Unit car and truck sales jumped 4.5% in September to 17.4 million units after having declined 0.6% in August.  A 17.4 million pace is 4.0% lower than  it was at this time last year.  Car sales have leveled off in the past year or so and auto industry experts think this  modest pace will continue for the rest of this year.  They talk about the fact that the period of ultra-low interest rates has ended.  The Fed is raising short-term interest rates and is expected to boost rates one more time later this year.  They talk about how automobile quality has improved so that consumers are holding onto their vehicles for longer periods of time.  And now they talk about higher prices for gasoline which could dampen growth.  All of those are fair points.  However, we expect car sales to continue to climb slowly for some time to come for a couple of reasons.

First, all measures of consumer confidence are close to their highest levels thus far in the business cycle.

Second, real, disposable consumer income (what is left after taxes and inflation) is rising at a solid pace as jobs growth continues apace, and as the tax cuts began to boost after tax income.

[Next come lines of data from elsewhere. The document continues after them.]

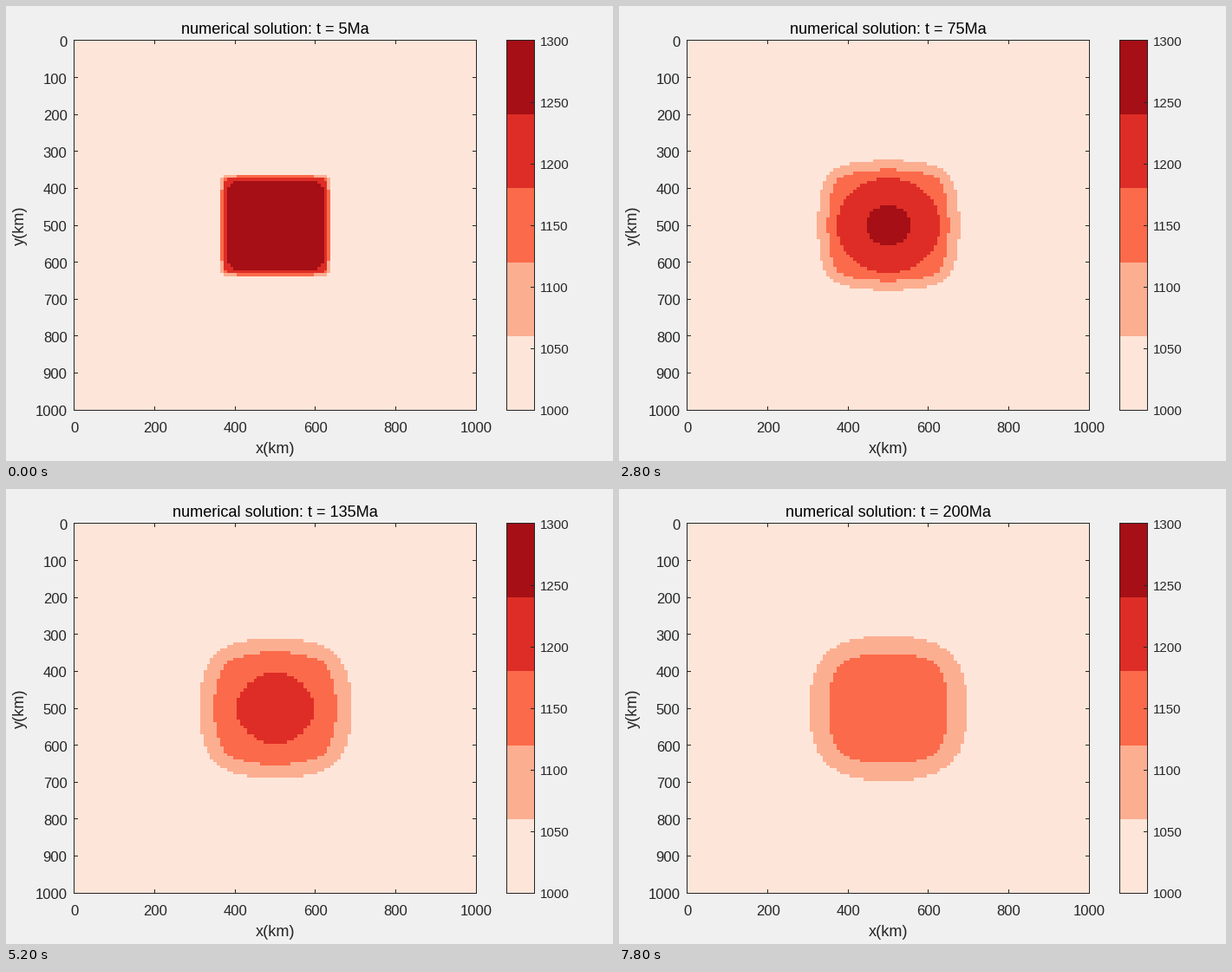
These frames come from a looping animation (700 px wide and 525 px high, 8000 ms). A matplotlib script:

```python
import numpy as np
import matplotlib.pyplot as plt
from matplotlib.animation import FuncAnimation
from matplotlib.colors import BoundaryNorm, ListedColormap
from matplotlib.patches import Rectangle

W, H, DPI = 700, 525, 100
FRAMES, INTERVAL = 40, 200
REDS = ["#fee5d9", "#fcae91", "#fb6a4a", "#de2d26", "#a50f15"]
INK = "#262626"

# Physical model: a hot, well conducting square in a cooler medium
N, HALF = 121, 15
FRAME_MA, SUBSTEPS = 5, 2
DT = FRAME_MA / SUBSTEPS * 1e6 * 365.25 * 86400
DX = 1e6 / (N - 1)
K_IN, K_OUT = 4.6, 1.5
HEAT_CAP_IN, HEAT_CAP_OUT = 3.30e6, 3.12e6
T_IN, T_OUT = 1300.0, 1000.0

# Plot area and colour bar in pixels: left, top, right, bottom
PLOT = (79, 40, 542, 466)
BAR = (578, 40, 609, 466)


def implicit_step(u, cap, gx, gy):
    """One backward Euler step, solved by conjugate gradients."""
    def operator(v):
        out = cap * v
        fx = gx * np.diff(v, axis=1)
        fy = gy * np.diff(v, axis=0)
        out[:, :-1] -= fx
        out[:, 1:] += fx
        out[:-1] -= fy
        out[1:] += fy
        return out

    x = u.copy()
    r = cap * u - operator(x)
    p = r.copy()
    rr = np.sum(r * r)
    for _ in range(300):
        if rr < 1e-14:
            break
        q = operator(p)
        a = rr / np.sum(p * q)
        x += a * p
        r -= a * q
        new = np.sum(r * r)
        p = r + new / rr * p
        rr = new
    return x


def harmonic(a, b):
    return 2 * a * b / (a + b)


def solve():
    d = np.abs(np.arange(N) - N // 2)
    inside = np.maximum(d[:, None], d[None, :]) <= HALF
    cap = np.where(inside, HEAT_CAP_IN / HEAT_CAP_OUT, 1.0)
    g = np.where(inside, K_IN, K_OUT) * DT / (HEAT_CAP_OUT * DX**2)
    gx = harmonic(g[:, 1:], g[:, :-1])
    gy = harmonic(g[1:], g[:-1])
    u = inside.astype(float)
    fields = []
    for _ in range(FRAMES):
        for _ in range(SUBSTEPS):
            u = implicit_step(u, cap, gx, gy)
        fields.append(T_OUT + (T_IN - T_OUT) * u)
    return fields


fields = solve()

plt.rcParams["font.family"] = "Liberation Sans"
fig = plt.figure(figsize=(W / DPI, H / DPI), dpi=DPI, facecolor="#f0f0f0")
ax = fig.add_axes([0, 0, 1, 1])
ax.axis("off")


def box(x, y, w, h, color, z=1):
    return ax.add_patch(Rectangle((x, y), w, h, fc=color, lw=0,
                                  antialiased=False, zorder=z))


def outline(left, top, right, bottom):
    w, h = right - left + 2, bottom - top + 2
    for y in (top - 1, bottom):
        box(left - 1, y, w, 1, INK, 3)
    for x in (left - 1, right):
        box(x, top - 1, 1, h, INK, 3)


def label(x, y, text, px, ha="center", color=INK, **kw):
    return ax.text(x, y, text, fontsize=px * 72 / DPI, ha=ha, va="baseline",
                   color=color, **kw)


# Nodes 0 and N-1 lie on the frame, so the outer cells are cut in half
left, top, right, bottom = PLOT
cw, ch = (right - left) / (N - 1), (bottom - top) / (N - 1)
x0, y0 = left + 0.2 - cw / 2, top + 0.1 - ch / 2
image = ax.imshow(fields[0], cmap=ListedColormap(REDS),
                  norm=BoundaryNorm(np.linspace(T_OUT, T_IN, 6), 5, clip=True),
                  extent=(x0, x0 + N * cw, y0 + N * ch, y0),
                  interpolation="nearest", aspect="auto", zorder=2)
image.set_clip_path(box(left, top, right - left, bottom - top, REDS[0]))
outline(*PLOT)

for km in range(0, 1001, 200):
    x = left + (right - left) * km / 1000
    if 0 < km < 1000:
        box(int(x), top, 1, 4, INK, 3)
        box(int(x), bottom - 4, 1, 4, INK, 3)
    label(x, 491.5, str(km), 16.67)

for km in range(0, 1001, 100):
    y = top + (bottom - top) * km / 1000
    if 0 < km < 1000:
        box(left, int(y), 4, 1, INK, 3)
        box(right - 4, int(y), 4, 1, INK, 3)
    label(70.5, y + 7, str(km), 16.67, "right")

label(310.5, 516, "x(km)", 18.2)
label(24.5, 253, "y(km)", 18.2, rotation=90).set(ha="right", va="center")
title = label(310.5, 32, "", 18.2, color="black")

bl, bt, br, bb = BAR
band = (bb - bt) / len(REDS)
for i, color in enumerate(REDS):
    y0, y1 = round(bb - (i + 1) * band), round(bb - i * band)
    box(bl, y0, br - bl, y1 - y0, color)
outline(*BAR)
for i in range(7):
    y = bb - i * (bb - bt) / 6
    if 0 < i < 6:
        box(br - 4, int(y), 4, 1, INK, 3)
    label(616, y + 6, str(1000 + 50 * i), 15, "left")

ax.set_xlim(0, W)
ax.set_ylim(H, 0)
ax.set_aspect("auto")


def draw(i):
    image.set_data(fields[i])
    title.set_text(f"numerical solution: t = {FRAME_MA * (i + 1)}Ma")
    return image, title


anim = FuncAnimation(fig, draw, frames=FRAMES, interval=INTERVAL,
                     repeat=True, repeat_delay=0)
plt.show()
```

Third, the S&P 500 index,  the Russell 2000 and the NASDAQ are all close to record high levels.  That is an indicator of investor sentiment.  In addition, a rising stock market also boosts consumer net worth.  With corporations benefiting from tax cuts this year, interest rates still low, and the consumer spending at a solid 2.5% pace, corporate earnings should continue to rise.  We anticipate a 10% increase in earnings in 2018 which should put the stock market at an even higher record level by yearend.

Fourth home sales remain at s solid pace.  Because car and home sales are the two biggest ticket items in a consumers budget, it is not surprising that a change in trend will be evident in these two categories first.  If home sales seem pretty solid it would be surprising if car sales did not follow suit.

Finally, keep in mind that consumers have paid down tons of debt and are now in a position to spend.  Jobs are climbing at a pace of 190 thousand per month.  The unemployment rate has fallen to a level that is far below the full employment mark.  For all of these reasons we look for  3.1% GDP growth in 2018 and car sales to remain healthy.

Stephen Slifer


Charleston, SC